Ocoee resident, retired hurdling athlete shares Olympics experience
You could say Delloreen Ennis’ track career began when she headed to Abilene Christian University on a full track scholarship in 1995.
But for Ennis, an Ocoee resident and native of Jamaica, her love of running truly started when she was a child growing up in Jamaica, racing her friends to the shop to get groceries for their parents.
Now, five years into retirement, Ennis has channeled her passion into a new role as a recreational specialist for Orange County.
ON TRACK FOR SUCCESS
Ennis was born and raised in Jamaica, and she and her friends constantly turned running errands for their parents into competitions.
“Growing up in my country we pretty much ran to most places,” she said. “It’s fun for us, and the kids have competitions where we’d try to run to see who could make it to the shop (and back) the fastest. That’s how it started — running places, getting together with the kids at the time in our district and just having fun. We played soccer, we ran around, just different stuff.”
Her love of running grew as she transitioned from middle to high school in Jamaica. Coaches at the high school saw her talent and pushed her to work hard and improve at her craft. The fruits of her labor were rewarded with a full track scholarship to ACU in 1995. It was the first time she left home, and she spent a lot of time there in Texas during her career
“My major was business management, and that’s what I got my degree in in four years,” she said. “As track athletes, we normally get an extra year, but I accomplished all of my classes in four years. I was the only one in my family who went to college, as well, so I wanted to make them proud.
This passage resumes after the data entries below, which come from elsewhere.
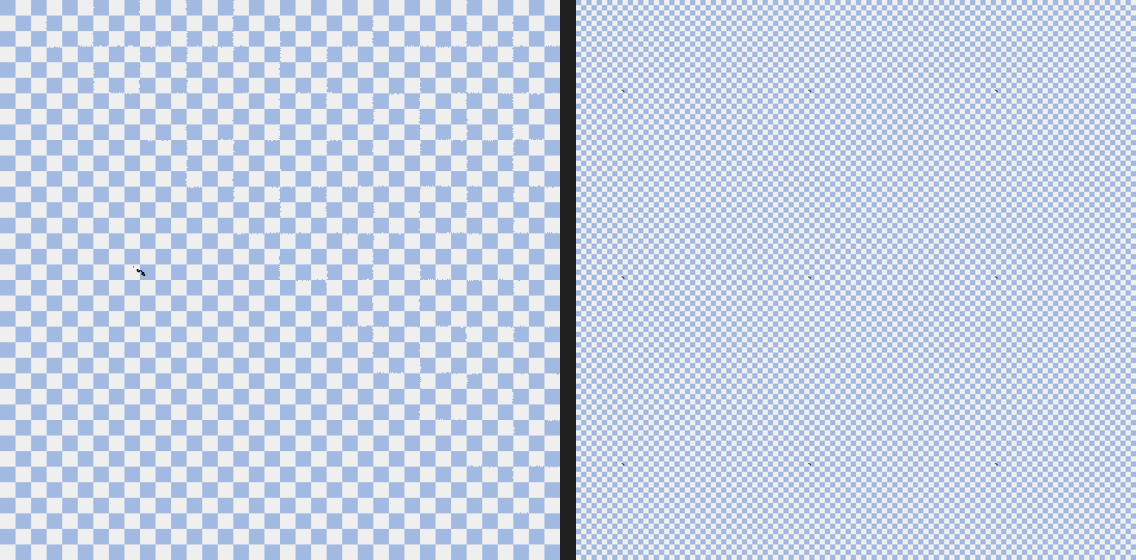
Left, the tile; right, the same tile 3 across and 3 down.
This pattern is drawn by a WebGL 2 fragment shader. Its source:

```glsl
#version 300 es
precision highp float;
// Blue and off-white checkerboard with faint nicks on block borders and one dark speck.

uniform vec2 u_resolution;
out vec4 fragColor;

const float CELLS = 36.0;          // squares across and down; even, so it tiles
const float BLOCK = 3.0;           // squares between worn borders
const float SLOTS = 14.0;          // possible nicks along one square
const float NICK_DEPTH = 0.075;    // in squares
const float NICK_CHANCE = 0.3;
const float WORN_CHANCE = 0.5;     // share of border stretches with nicks
const vec3 LIGHT = vec3(0.937, 0.937, 0.937);
const vec3 BLUE = vec3(0.635, 0.725, 0.882);
const vec3 SPECK = vec3(0.06);
const vec2 SPECK_CENTER = vec2(0.2515, 0.5135);
const vec2 SPECK_SPREAD = vec2(0.0075, 0.0050);
const float SPECK_RADIUS = 0.0024;
const int SPECK_DOTS = 9;

float hash(vec2 p) {
    vec3 q = fract(vec3(p.xyx) * 0.1031);
    q += dot(q, q.yzx + 33.33);
    return fract((q.x + q.y) * q.z);
}

// Signed wave: positive in even squares, negative in odd, zero on edges.
float squareWave(float x, float pixel) {
    float wave = abs(mod(x - 0.5, 2.0) - 1.0) - 0.5;
    return clamp(2.0 * wave / pixel, -1.0, 1.0);
}

// Small shift of a block border; p.x runs across it, p.y along it.
float nick(vec2 p, float seed) {
    float border = floor(p.x / BLOCK + 0.5);
    float inside = step(0.5, border) * step(border, CELLS / BLOCK - 0.5);
    float near = step(abs(p.x - border * BLOCK), 0.5);
    float slot = floor(p.y * SLOTS);
    float worn = step(hash(vec2(border + seed, floor(p.y))), WORN_CHANCE);
    float chosen = step(hash(vec2(slot, border + seed + 41.0)), NICK_CHANCE);
    float side = hash(vec2(border + seed, floor(p.y) + 77.0)) < 0.5 ? -1.0 : 1.0;
    float tooth = smoothstep(0.5, 0.25, abs(fract(p.y * SLOTS) - 0.5));
    return inside * near * worn * chosen * side * tooth * NICK_DEPTH;
}

// Coverage of a clump of dots and two stray ones to its upper left.
float speckMask(vec2 uv, float pixel) {
    float dist = 1.0;
    for (int i = 0; i < SPECK_DOTS; i++) {
        float n = float(i);
        vec2 jitter = vec2(hash(vec2(n, 3.0)), hash(vec2(n, 8.0))) - 0.5;
        float along = n / float(SPECK_DOTS - 1) - 0.5;
        vec2 dot_ = SPECK_CENTER + SPECK_SPREAD * (vec2(along, -along) * 1.4 + jitter);
        dist = min(dist, length(uv - dot_) - SPECK_RADIUS * mix(0.6, 1.0, hash(vec2(n, 5.0))));
    }
    for (int i = 1; i <= 2; i++) {
        vec2 stray = SPECK_CENTER + vec2(-0.0075, 0.0055) * (0.7 + 0.5 * float(i - 1) + 0.6 * float(i - 1));
        dist = min(dist, length(uv - stray) - SPECK_RADIUS * 0.35);
    }
    return smoothstep(0.5 * pixel, -0.5 * pixel, dist);
}

void main() {
    vec2 uv = gl_FragCoord.xy / u_resolution;
    vec2 p = uv * CELLS;
    vec2 pixel = CELLS / u_resolution;

    // Wear lies above the falling diagonal only.
    float worn = step(CELLS, p.x + p.y);
    vec2 shifted = p + worn * vec2(nick(p, 0.0), nick(p.yx, 100.0));

    // The product of two waves gives the checks.
    float check = squareWave(shifted.x, pixel.x) * squareWave(shifted.y, pixel.y);
    vec3 color = mix(LIGHT, BLUE, 0.5 - 0.5 * check);

    color = mix(color, SPECK, speckMask(uv, 1.0 / min(u_resolution.x, u_resolution.y)));
    fragColor = vec4(color, 1.0);
}
```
Being away from home I didn’t want to get caught up and get distracted, so I was very focused and knew what I was up against.”
Her collegiate career was a successful one: She won a total of eight NCAA short-hurdle championships in her four years and also holds the record in the100-meter hurdle for ACU. After attending the meets, getting exposure and knowing she was successfully competing against top athletes, she saw another opportunity ahead of her — the Olympics.
Ennis went back home to Jamaica and competed in the Olympic trials there, finishing in the top three and punching her ticket to the Olympics three times — Sydney in 2000, Athens in 2004 and Beijing in 2008.
“My first Olympics, I made it to all my finals, and that was big for me, because you’re competing against the world, but I would finish in fourth (in the final),” she said. “I (was) always very close to getting a medal, but it’s so devastating, especially at the last one I competed in in Beijing. I was so close to being in second position, but we were all running at that last hurdle to the finish line, and I kind of twisted my body outside the line so I ended up finishing fifth in the final. That was very hard for me, because that was the moment, I was competing really good that year, and I was so close but ended up walking away without a medal.”
FINISHING THE RACE
Aside from the Olympics, Ennis also competed in four World Championships. She won bronze medals in 2007 and 2009 and a silver in 2005.
“It’s all about coming together and competing for your country: When you put on that uniform, you’re very proud to know that you’re out there for your country,” she said.
The training to maintain her body during her professional career was rigorous — sometimes up to five hours a day, seven days a week — but it was worth it.
“It takes a lot of dedication and focus, and a lot of hard work,”she said. “The way my schedule was normally set up in terms of my training regimen, I would get up about 8 a.m. and make sure I had my breakfast, and go to the track around 10 a.m. I would be there until 1 or maybe 2 p.m. some days, because ... I had to go to the gym right after that. You’re looking at maybe three to four hours, then getting a massage and getting an ice bath.
“You’re constantly doing something to make sure you’re maintaining your body,” she said. “You don’t want to risk the injuries, and you try to do maintenance work to prevent that from happening.”
Ennis retired from professional running in 2013 at age 38 after tearing her quadriceps, which required a long recovery process. The injuries begin to take a toll on the body, she said, and most people retire from professional running around age 35. After her retirement, she moved from Texas to Florida to be closer to friends and family.
Despite barely missing the podium during her three Olympic experiences, Ennis said she is proud of her career.
“I was able to use my talent to get an education, because (I was) able to get a full track scholarship for four years and did not have to pay anything, so that to me was good,” she said. “To top it off (I got to go to) three Olympics. A lot of athletes don’t get that opportunity to represent their country every four years. ... I really don’t have any regrets — I miss the traveling and seeing the world — but I walk away knowing I’ve done it all.”